Earth Day’s theme this year, “End Plastic Pollution,” is especially relevant for CHTA because preventing or removing plastic pollution remains a big challenge for many of our tourism enterprises and in fact, for many of our island destinations at large.

We recently saw the “plasticberg” of garbage that drifted into parts of our pristine Caribbean Sea, underscoring the plastic pollution that already spoils some of our beaches. So, it is even more urgent that we come together in a smart partnership with all sectors and communities to clean out the plastic pollution and ensure clean and pristine waters dominate the million square miles that comprise the Caribbean.

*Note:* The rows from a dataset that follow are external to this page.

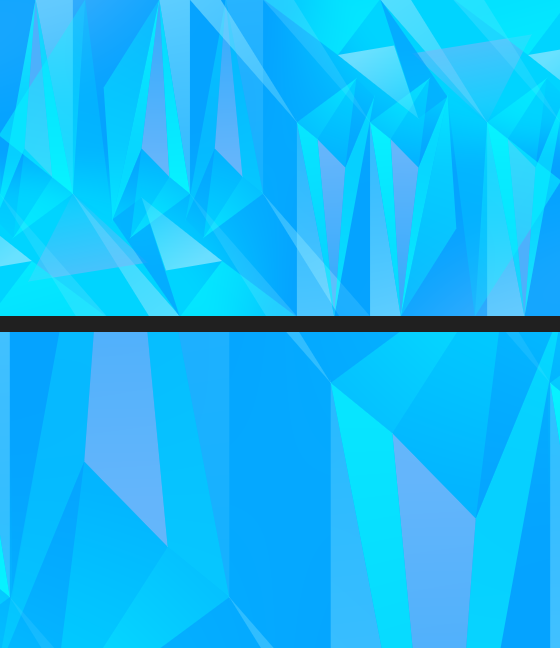
Top: the whole. Bottom: its middle third, enlarged.
A Shadertoy shader for this background:

```glsl
// Translucent crystal shards in cyan and blue, repeated in two half-turned rows.

const vec3 BLUE = vec3(0.02, 0.64, 1.0);
const vec3 SKY  = vec3(0.0, 0.83, 1.0);
const vec3 CYAN = vec3(0.03, 0.97, 1.0);
const vec3 PALE = vec3(0.55, 0.90, 1.0);
const vec3 MIST = vec3(0.46, 0.72, 0.98);

const float PERIOD = 0.602;      // spacing between equal shard groups
const float GROUP_GAP = 0.2315;  // distance from a broad group to a narrow one
const float RISE = 0.615;        // height of the spires above their foot
const vec2 FOOT = vec2(0.0);

float cross2(vec2 a, vec2 b) {
    return a.x * b.y - a.y * b.x;
}

// Signed distance to the line a-b, positive on its left
float lineSide(vec2 p, vec2 a, vec2 b) {
    return cross2(b - a, p - a) / length(b - a);
}

// Smooth-edged triangle coverage
float triangle(vec2 p, vec2 a, vec2 b, vec2 c) {
    float turn = sign(cross2(b - a, c - a));
    float inside = min(turn * lineSide(p, a, b),
                   min(turn * lineSide(p, b, c), turn * lineSide(p, c, a)));
    return clamp(0.5 + inside * iResolution.y, 0.0, 1.0);
}

// Glassy triangle; opacity runs from vertex a (x) to the middle of b-c (y)
vec3 facet(vec3 base, vec2 p, vec2 a, vec2 b, vec2 c, vec3 tint, vec2 opacity) {
    vec2 axis = 0.5 * (b + c) - a;
    float along = clamp(dot(p - a, axis) / dot(axis, axis), 0.0, 1.0);
    float alpha = mix(opacity.x, opacity.y, along);
    return mix(base, tint, alpha * triangle(p, a, b, c));
}

// Tall spire with a small fan and a long beam below its foot
vec3 spire(vec3 col, vec2 p, vec2 top, float glow, float beam) {
    vec2 knee = vec2(-0.153, 0.143);
    vec2 notch = vec2(-0.065, 0.053);
    vec2 heel = vec2(-0.245, -0.081);
    vec2 fan = vec2(-0.188, -0.139);

    col = facet(col, p, FOOT, top, vec2(0.0, RISE), PALE, glow * vec2(0.30, 0.62));
    col = facet(col, p, top, heel, knee, CYAN, glow * vec2(0.85, 0.55));
    col = facet(col, p, top, knee, notch, MIST, vec2(0.35, 0.85));
    col = facet(col, p, top, notch, FOOT, CYAN, glow * vec2(0.6, 0.9));

    col = facet(col, p, knee, heel, fan, BLUE, vec2(0.5, 0.1));
    col = facet(col, p, fan, notch, knee, SKY, vec2(0.8, 0.3));
    col = facet(col, p, fan, FOOT, notch, CYAN, vec2(0.65, 0.3));
    col = facet(col, p, FOOT, vec2(0.372, -0.426), vec2(0.265, -0.426),
                PALE, beam * vec2(0.4, 0.8));
    return col;
}

// Broad group: spire with a side wing and a bright slab below
vec3 broadGroup(vec3 col, vec2 p) {
    vec2 top = vec2(-0.097, RISE);
    vec2 heel = vec2(-0.245, -0.081);
    vec2 slab = vec2(-0.153, -0.012);
    vec2 slabTip = vec2(0.102, -0.213);
    vec2 base = vec2(-0.032, -0.390);

    col = facet(col, p, slab, heel, base, BLUE, vec2(0.5, 0.8));
    col = facet(col, p, slabTip, base, vec2(0.338, -0.390), CYAN, vec2(0.6, 0.4));
    col = facet(col, p, top, vec2(-0.273, 0.336), heel, CYAN, vec2(0.25, 0.5));
    col = spire(col, p, top, 1.0, 0.3);
    return facet(col, p, slab, slabTip, vec2(-0.076, -0.243), PALE, vec2(0.2, 0.75));
}

// Narrow group: spire beside a blue panel; outer ones carry large veils
vec3 narrowGroup(vec3 col, vec2 p, float glow, float veil) {
    vec2 top = vec2(-0.118, RISE);
    vec2 panel = vec2(-0.229, 0.0);

    col = facet(col, p, panel, vec2(-0.234, RISE), top, BLUE, vec2(0.35, 0.7));
    col = facet(col, p, FOOT, vec2(0.039, RISE), vec2(0.125, -0.081),
                SKY, veil * vec2(0.5, 0.3));
    col = spire(col, p, top, glow, 0.75);
    col = facet(col, p, vec2(0.039, RISE), vec2(-0.234, 0.185), FOOT,
                CYAN, veil * vec2(0.25, 0.55));
    return facet(col, p, FOOT, vec2(-0.141, -0.278), vec2(0.236, -0.218),
                 MIST, veil * vec2(0.1, 0.6));
}

// Soft backdrop: blue in the middle, cyan in two opposite corners
vec3 backdrop(vec2 q) {
    float corner = q.x * q.y;
    vec3 col = mix(BLUE, SKY, smoothstep(-0.03, 0.12, corner));
    return mix(col, MIST, 0.45 * smoothstep(0.08, 0.40, -corner));
}

void mainImage(out vec4 fragColor, in vec2 fragCoord) {
    vec2 q = (fragCoord - 0.5 * iResolution.xy) / iResolution.y;
    vec3 col = backdrop(q);

    // The second row is the first one turned by half a circle
    for (int row = 0; row < 2; row++) {
        float turn = row == 0 ? 1.0 : -1.0;
        for (int i = 1; i >= 0; i--) {
            float outer = float(i);
            vec2 p = turn * q + vec2(0.285 + PERIOD * outer, 0.113);
            float glow = row + i == 0 ? 0.4 : 0.85;
            col = narrowGroup(col, p - vec2(GROUP_GAP, 0.0), glow, outer);
            col = broadGroup(col, p);
        }
    }
    fragColor = vec4(col, 1.0);
}
```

The Caribbean Alliance for Sustainable Tourism (CAST), CHTA’s nonprofit affiliate, continues to offer tourism enterprises and communities sustainability resources and share best practices to end the irresponsible dumping of plastics across the Caribbean.

On the occasion of Earth Day, CHTA is pleased to announce the planned introduction of a new section in the CHTA website’s Knowledge Center, dedicated to research, best practices and practical information to help guide hoteliers, their employees and guests in better understanding how they can help reduce the harmful effects from the proliferation of plastics.

As Earth Day organizers note, the alarming growth of plastics is now threatening the survival of not only our beautiful Caribbean, but also our planet as we know it, with effects ranging from poisoning and injuring marine life to disrupting human hormones, and from littering our beaches and landscapes to clogging our waste streams and landfills in the constrained space of our islands.

This Earth Day, we encourage our members to dedicate themselves to generating the inspiration and information needed to fundamentally change human attitudes and behaviors about plastics and motivate their team members, their families and communities to take personal responsibility for the plastic pollution that each one of us generates by choosing to reject or reduce plastics and to reuse and recycle where possible.

CHTA salutes its tourism enterprises that have successfully reduced the use of plastic in their operations, with creative alternatives to plastics for food containers, cutlery, cups and straws and the introduction of reusable water bottles. We also salute the destinations that have already begun to ban plastic checkout bags for groceries or other merchandise. By sharing these successes we hope to encourage and inspire more business to find plastic-free solutions.

To be successful, we need a Caribbean strategy that can fit into the Earth Day Network’s global framework to regulate such pollution, in particular in our tourism and hospitality sectors. Let’s encourage our governments, our hotels and tourism businesses to be leaders in keeping plastics out of our seas, and also engage with the cruise and airline industries to eliminate plastic waste.

Together, we can exhort universities, schools, school teachers and students to end plastic pollution throughout our islands.

Our fourth annual Caribbean Hospitality Industry Exchange Forum (CHIEF), the premier educational forum for Caribbean hospitality and tourism professionals (from June 22-24, 2018, at the Hyatt Regency in Miami) will be an excellent forum to take this discussion to another level.

CHTA and CAST support the Earth Day Network’s mission to diversify, educate and activate the environmental movement worldwide.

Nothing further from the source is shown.